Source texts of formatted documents

◆ ◆ ◆ ◆ ◆ ◆ ◆

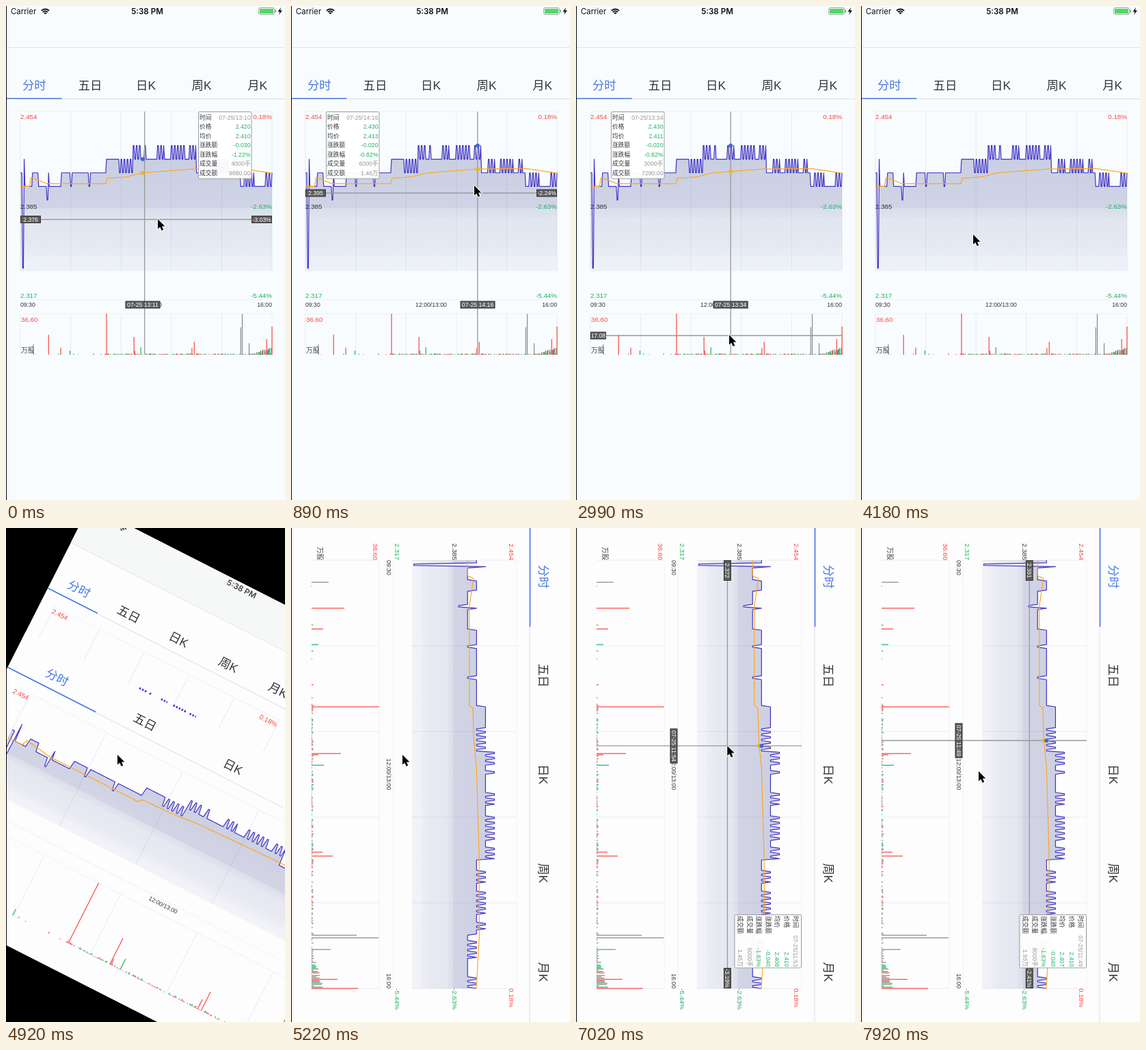
An HTML page with a canvas that plays this animation: 408x721 px, repeating every 8 s.

```html
<!DOCTYPE html>
<html lang="zh">
<head>
<meta charset="utf-8">
<style>
  html, body { margin: 0; height: 100%; overflow: hidden; background: #000; }
  canvas { display: block; width: 408px; height: 721px; }
</style>
</head>
<body>
<canvas id="stage"></canvas>
<script>
const STAGE_W = 408, STAGE_H = 721, LOOP = 8000, MINUTES = 330;
const HIGH = 2.454, LOW = 2.317, CLOSE = 2.45, MAX_VOLUME = 366;
const RED = '#fb4643', GREEN = '#21b163', GRAY = '#848a8a', DARK = '#333538', BLUE = '#4a78e6';
const SANS = '"Liberation Sans", "Noto Sans CJK SC", "Noto Sans CJK", sans-serif';
const UI = 'Inter, sans-serif';

const canvas = document.getElementById('stage');
const ctx = canvas.getContext('2d');
const ratio = window.devicePixelRatio || 1;
canvas.width = STAGE_W * ratio;
canvas.height = STAGE_H * ratio;

const PORTRAIT = {
  bg: '#f8fcfe', tabY: 135, left: 21, right: 389, box: 154, top: 156, bottom: 428.4,
  labelInset: 5.5, timeY: 436, volTop: 449, volBottom: 509, volLabelY: 457, unitY: 502, outside: false
};
const LANDSCAPE = {
  bg: '#fdfdfe', tabY: 58.5, left: 47, right: 672, box: 78, top: 79, bottom: 258.6,
  labelInset: 6, timeY: 265, volTop: 279, volBottom: 378, volLabelY: 284.5, unitY: 365, outside: true
};

// ---- data, one value per trading minute ----
const random = n => { const s = Math.sin(n * 12.9898 + 4.1) * 43758.5453; return s - Math.floor(s); };
const lerp = (a, b, k) => a + (b - a) * k;

function sample(keys, at) {
  let n = 1;
  while (n < keys.length - 1 && keys[n][0] < at) n++;
  const a = keys[n - 1], b = keys[n];
  const k = Math.min(1, Math.max(0, (at - a[0]) / (b[0] - a[0])));
  return a.map((v, c) => lerp(v, b[c], k));
}

// [first minute, cents above 2.40]
const LEVELS = [[0, 1], [3, -6], [5, 2], [6, 0], [16, 1], [24, 0], [35, -1], [37, 1], [38, 0], [54, 1],
  [66, 0], [68, 1], [90, 0], [92, 1], [113, 2], [231, 1], [289, 0]];
// [first, last] minute of each burst, in which the price flips by a cent every two minutes
const BURSTS = [[130, 147], [148, 157], [163, 166], [180, 188], [198, 215], [222, 230],
  [240, 248], [256, 272], [280, 284], [294, 306], [322, 330]];
const AVERAGE = [[0, 2.4], [12, 2.4], [14, 2.4066], [35, 2.402], [112, 2.402], [114, 2.406],
  [139, 2.407], [160, 2.41], [226, 2.4128], [288, 2.4132], [330, 2.4098]];
// thousands traded in the minutes that stand out
const PEAKS = { 17: 92, 37: 178, 53: 63, 65: 37, 113: 366, 139: 8, 149: 159, 150: 37, 158: 67, 160: 4,
  184: 3, 214: 2, 225: 59, 226: 6, 228: 115, 289: 244, 291: 363, 300: 103, 323: 140, 330: 251 };

function priceAt(i) {
  const level = LEVELS.findLast(l => l[0] <= i)[1];
  const burst = BURSTS.find(([a, b]) => i >= a && i <= b);
  const flip = burst && (i - burst[0]) % 4 < 2 ? (i < 148 ? -1 : 1) : 0;
  return 2.4 + (level + flip) / 100;
}

function volumeAt(i) {
  if (PEAKS[i]) {
    const color = [17, 289, 291, 300].includes(i) ? GRAY : [65, 158].includes(i) ? GREEN : RED;
    return { color, size: PEAKS[i] };
  }
  const color = [RED, GREEN, GRAY][Math.floor(random(i + 500) * 3)];
  const busy = random(i) < (i > 110 ? 0.7 : 0.1);
  const closing = random(i + 70) * Math.max(0, i - 304) * 3;
  return { color, size: Math.round(busy * (1 + random(i + 900) * 11) + closing) };
}

const minutes = Array.from({ length: MINUTES + 1 }, (_, i) =>
  ({ price: priceAt(i), average: sample(AVERAGE, i)[1], volume: volumeAt(i) }));

function clock(i) {
  const m = 570 + i + (i >= 150 ? 60 : 0);
  return String(Math.floor(m / 60)).padStart(2, '0') + ':' + String(m % 60).padStart(2, '0');
}
const wan = (n, digits) => n >= 10000 ? (n / 10000).toFixed(2) + '万' : n.toFixed(digits);
const percent = price => ((price / CLOSE - 1) * 100).toFixed(2) + '%';

// ---- drawing helpers ----
function text(s, x, y, color, size, align = 'left', font = SANS, weight = 400) {
  ctx.font = `${weight} ${size}px ${font}`;
  ctx.textAlign = align;
  ctx.fillStyle = color;
  ctx.fillText(s, x, y + size * 0.36);
}
function trace(points) {
  ctx.beginPath();
  points.forEach(([x, y]) => ctx.lineTo(x, y));
}
function stroke(points, color, width = 1.2) {
  trace(points);
  ctx.strokeStyle = color;
  ctx.lineWidth = width;
  ctx.lineJoin = 'round';
  ctx.stroke();
}
function fill(points, color) {
  trace(points);
  ctx.fillStyle = color;
  ctx.fill();
}
function line(x1, y1, x2, y2, color, width = 1) {
  stroke([[x1, y1], [x2, y2]], color, width);
}
function rect(x, y, w, h, color) {
  ctx.fillStyle = color;
  ctx.fillRect(x, y, w, h);
}
function dot(x, y, color) {
  ctx.fillStyle = color;
  ctx.beginPath();
  ctx.arc(x, y, 3, 0, 7);
  ctx.fill();
}
function tag(s, x, y, w) {
  rect(x, y - 5.5, w, 11, '#333');
  rect(x + 1, y - 4.5, w - 2, 9, '#5c5c5c');
  text(s, x + w / 2, y, '#fff', 8.7, 'center');
}

const xOf = (L, i) => lerp(L.left, L.right, i / MINUTES);
const yOf = (L, price) => L.top + (HIGH - price) / (HIGH - LOW) * (L.bottom - L.top);

function drawStatus(width, color) {
  text('Carrier', 7, 8, color, 11.4, 'left', UI);
  ctx.strokeStyle = color;
  ctx.lineWidth = 1.9;
  [2, 5, 8].forEach(r => {
    ctx.beginPath();
    ctx.arc(57.5, 12.5, r, -Math.PI * 0.75, -Math.PI * 0.25);
    ctx.stroke();
  });
  text('5:38 PM', width / 2 + 2.5, 8, color, 11.6, 'center', UI, 600);
  const x = width - 39;
  ctx.lineWidth = 0.8;
  ctx.strokeStyle = '#8a8f8c';
  ctx.beginPath();
  ctx.roundRect(x + 0.5, 2.5, 23, 10, 2.5);
  ctx.stroke();
  rect(x + 2, 4, 20, 7, '#4cd964');
  rect(x + 24.5, 5.5, 1.5, 4, '#8a8f8c');
  fill([[x + 33, 2], [x + 28.5, 8.5], [x + 31.5, 8.5], [x + 30, 13], [x + 35, 6.5], [x + 32, 6.5]], color);
}

function drawTabs(L, pageWidth, lineWidth) {
  const w = pageWidth / 5;
  line(0, L.tabY + 0.5, lineWidth, L.tabY + 0.5, '#dcdfe3');
  line(0, L.tabY, w, L.tabY, BLUE, 1.6);
  ['分时', '五日', '日K', '周K', '月K'].forEach((s, n) =>
    text(s, w * (n + 0.5) + (L.outside ? -1 : 0.5), L.tabY - 19.5, n ? DARK : BLUE, 17.4, 'center'));
}

function drawChart(L) {
  const { left, right, box, top, bottom, volTop, volBottom } = L;
  const floor = yOf(L, 2.338);
  for (let n = 0; n <= 5; n++) {
    const x = lerp(left, right, n / 5);
    line(x, box, x, floor, '#e8ebf1');
    line(x, volTop, x, volBottom, '#e8ebf1');
  }
  [box, bottom, volTop].forEach(y => line(left, y, right, y, '#eef1f5'));

  const prices = minutes.map((m, i) => [xOf(L, i), yOf(L, m.price)]);
  const shade = ctx.createLinearGradient(0, yOf(L, 2.43), 0, floor);
  let from = 0;
  for (const [to, alpha] of [[0.5, 0.28], [0.57, 0.18], [0.81, 0.135], [0.885, 0.1], [1, 0.07]]) {
    shade.addColorStop(from, `rgba(75,85,150,${alpha})`);
    shade.addColorStop(to, `rgba(75,85,150,${alpha * 0.85})`);
    from = to;
  }
  fill([[left, floor], ...prices, [right, floor]], shade);
  stroke(prices, '#4034c6');
  stroke(minutes.map((m, i) => [xOf(L, i), yOf(L, m.average)]), '#ffa71f');

  minutes.forEach(({ volume }, i) => {
    const h = volume.size / MAX_VOLUME * (volBottom - volTop);
    rect(xOf(L, i) - 0.6, volBottom - h, 1.2, h, volume.color);
  });

  const [startAlign, endAlign] = L.outside ? ['right', 'left'] : ['left', 'right'];
  const middle = (top + bottom) / 2;
  [[HIGH, RED, RED, top + L.labelInset], [2.385, DARK, GREEN, middle], [LOW, GREEN, GREEN, bottom - L.labelInset]]
    .forEach(([price, startColor, endColor, y]) => {
      text(price.toFixed(3), left, y, startColor, 9.8, startAlign);
      text(price === 2.385 ? '-2.63%' : price === LOW ? '-5.44%' : '0.18%', right, y, endColor, 9.8, endAlign);
    });
  text('09:30', left, L.timeY, DARK, 8.7);
  text('12:00/13:00', (left + right) / 2, L.timeY, DARK, 8.7, 'center');
  text('16:00', right, L.timeY, DARK, 8.7, 'right');
  const inset = L.outside ? 0 : 1;
  text('36.60', left + inset, L.volLabelY, RED, 9.8, startAlign);
  text('万股', left + inset, L.unitY, '#444', 9.8, startAlign);
}

function drawCross(L, x, y, index) {
  const { left, right, box, volTop, volBottom } = L;
  const m = minutes[Math.floor(index)], dotX = xOf(L, index);
  line(x, box, x, volBottom, '#999', 1.3);
  line(left, y, right, y, '#999', 1.3);
  dot(dotX, yOf(L, m.average), '#efb520');
  dot(dotX, yOf(L, m.price), '#4668d0');
  tag('07-25 ' + clock(Math.ceil(index)), dotX - 25.5, L.timeY, 51);
  if (y > volTop) {
    tag(((volBottom - y) / (volBottom - volTop) * 36.6).toFixed(2), left, y, 23);
  } else if (y < L.bottom) {
    const price = HIGH - (y - L.top) / (L.bottom - L.top) * (HIGH - LOW);
    tag(price.toFixed(3), left, y, 30);
    tag(percent(price), right - 30, y, 30);
  }
}

function drawTooltip(L, index) {
  const i = Math.floor(index), { price, average, volume } = minutes[i];
  const shares = volume.size * 1000;
  const x = i < MINUTES / 2 ? L.right - 108 : L.left + 30, y = L.box;
  ctx.fillStyle = 'rgba(255,255,255,.95)';
  ctx.strokeStyle = '#9a9d9f';
  ctx.lineWidth = 1;
  ctx.beginPath();
  ctx.roundRect(x + 0.5, y + 0.5, 77.5, 97.5, 1.5);
  ctx.fill();
  ctx.stroke();
  [['时间', '07-25/' + clock(i), '#999'], ['价格', price.toFixed(3), GREEN], ['均价', average.toFixed(3), GREEN],
    ['涨跌额', (price - CLOSE).toFixed(3), GREEN], ['涨跌幅', percent(price), GREEN],
    ['成交量', wan(shares, 0) + '手', '#999'], ['成交额', wan(shares * price, 2), '#999']]
    .forEach(([label, value, color], n) => {
      const rowY = y + 8.5 + n * 13.5;
      text(label, x + 2, rowY, DARK, 8.7);
      text(value, x + 76.5, rowY, color, 8.7, 'right');
    });
}

function drawCursor(x, y) {
  const arrow = [[0, 0], [0, 14.5], [3.3, 11.5], [5.6, 16.8], [8.2, 15.7], [6, 10.6], [10.4, 10.4], [0, 0]]
    .map(([a, b]) => [x + a, y + b]);
  stroke(arrow, '#fff', 2.2);
  fill(arrow, '#000');
}

// [ms, cursor x, cursor y, minute under the cross, cross y on the page]
const MOVES = [
  [0, 222, 311, 160.5, 311.5], [440, 280, 304, 226, 305], [890, 268, 262, 226, 273],
  [1790, 255, 231, 214, 216.5], [2990, 224, 480, 184, 481], [3600, 224, 480, 184, 481],
  [4180, 163, 331, 150, 228], [5370, 163, 331, 150, 228], [5670, 180, 331, 150, 228],
  [6270, 180, 331, 150, 228], [7470, 246, 310, 139, 161.7], [7770, 246, 310, 139, 161.7],
  [7920, 172, 355, 139, 161.7]
];
const CROSS_LEAD = 16; // the vertical line runs ahead of its labels

// The picture only changes every 150 ms
function step(t) {
  const start = t < 3200 ? 140 : 120;
  return Math.max(0, start + Math.floor((t - start) / 150) * 150);
}

function draw(time) {
  const t = step(time);
  const [, cursorX, cursorY, minute, crossY] = sample(MOVES, t);
  const k = Math.min(1, Math.max(0, (t - 4758) / 440));
  const turn = (1 - Math.cos(k * Math.PI)) / 2;
  const width = lerp(STAGE_W, STAGE_H, turn), height = lerp(STAGE_H, STAGE_W, turn);

  ctx.setTransform(ratio, 0, 0, ratio, 0, 0);
  rect(0, 0, STAGE_W, STAGE_H, '#000');
  ctx.save();
  ctx.translate(STAGE_W / 2, STAGE_H / 2);
  ctx.rotate(turn * Math.PI / 2);
  ctx.translate(-width / 2, -height / 2);
  rect(0, 0, width, height, turn ? LANDSCAPE.bg : PORTRAIT.bg);

  if (turn < 1) {
    if (turn) rect(0, 0, width, 60, '#f6f7f7');
    drawStatus(width, turn ? '#444' : '#111');
    line(0, 60.5, width, 60.5, '#e2e5e8');
    drawTabs(PORTRAIT, STAGE_W, width);
    drawChart(PORTRAIT);
  }
  if (turn > 0) {
    ctx.globalAlpha = Math.min(1, turn * 5);
    ctx.translate(0, 294 * (1 - turn));
    rect(0, 0, STAGE_H, STAGE_W, LANDSCAPE.bg);
    drawTabs(LANDSCAPE, STAGE_H, STAGE_H);
    drawChart(LANDSCAPE);
    ctx.globalAlpha = 1;
  }
  const page = turn < 1 ? PORTRAIT : LANDSCAPE;
  if (t < 3700 || t >= 6420) drawCross(page, xOf(page, sample(MOVES, t + CROSS_LEAD)[3]), crossY, minute);
  if (t < 3700 || t >= 6270) drawTooltip(page, minute);
  ctx.restore();

  rect(0, 0, 1, STAGE_H, '#000');
  drawCursor(cursorX, cursorY);
}

const began = performance.now();
function tick() {
  draw((performance.now() - began) % LOOP);
  requestAnimationFrame(tick);
}
tick();
</script>
</body>
</html>
```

◆ ◆ ◆ ◆ ◆ ◆ ◆

# [Task item]
All lines with the word "height" are needed; pull them from the entries and copy each.

# [Response for this exercise]
  html, body { margin: 0; height: 100%; overflow: hidden; background: #000; }
  canvas { display: block; width: 408px; height: 721px; }
canvas.height = STAGE_H * ratio;
  const width = lerp(STAGE_W, STAGE_H, turn), height = lerp(STAGE_H, STAGE_W, turn);
  ctx.translate(-width / 2, -height / 2);
  rect(0, 0, width, height, turn ? LANDSCAPE.bg : PORTRAIT.bg);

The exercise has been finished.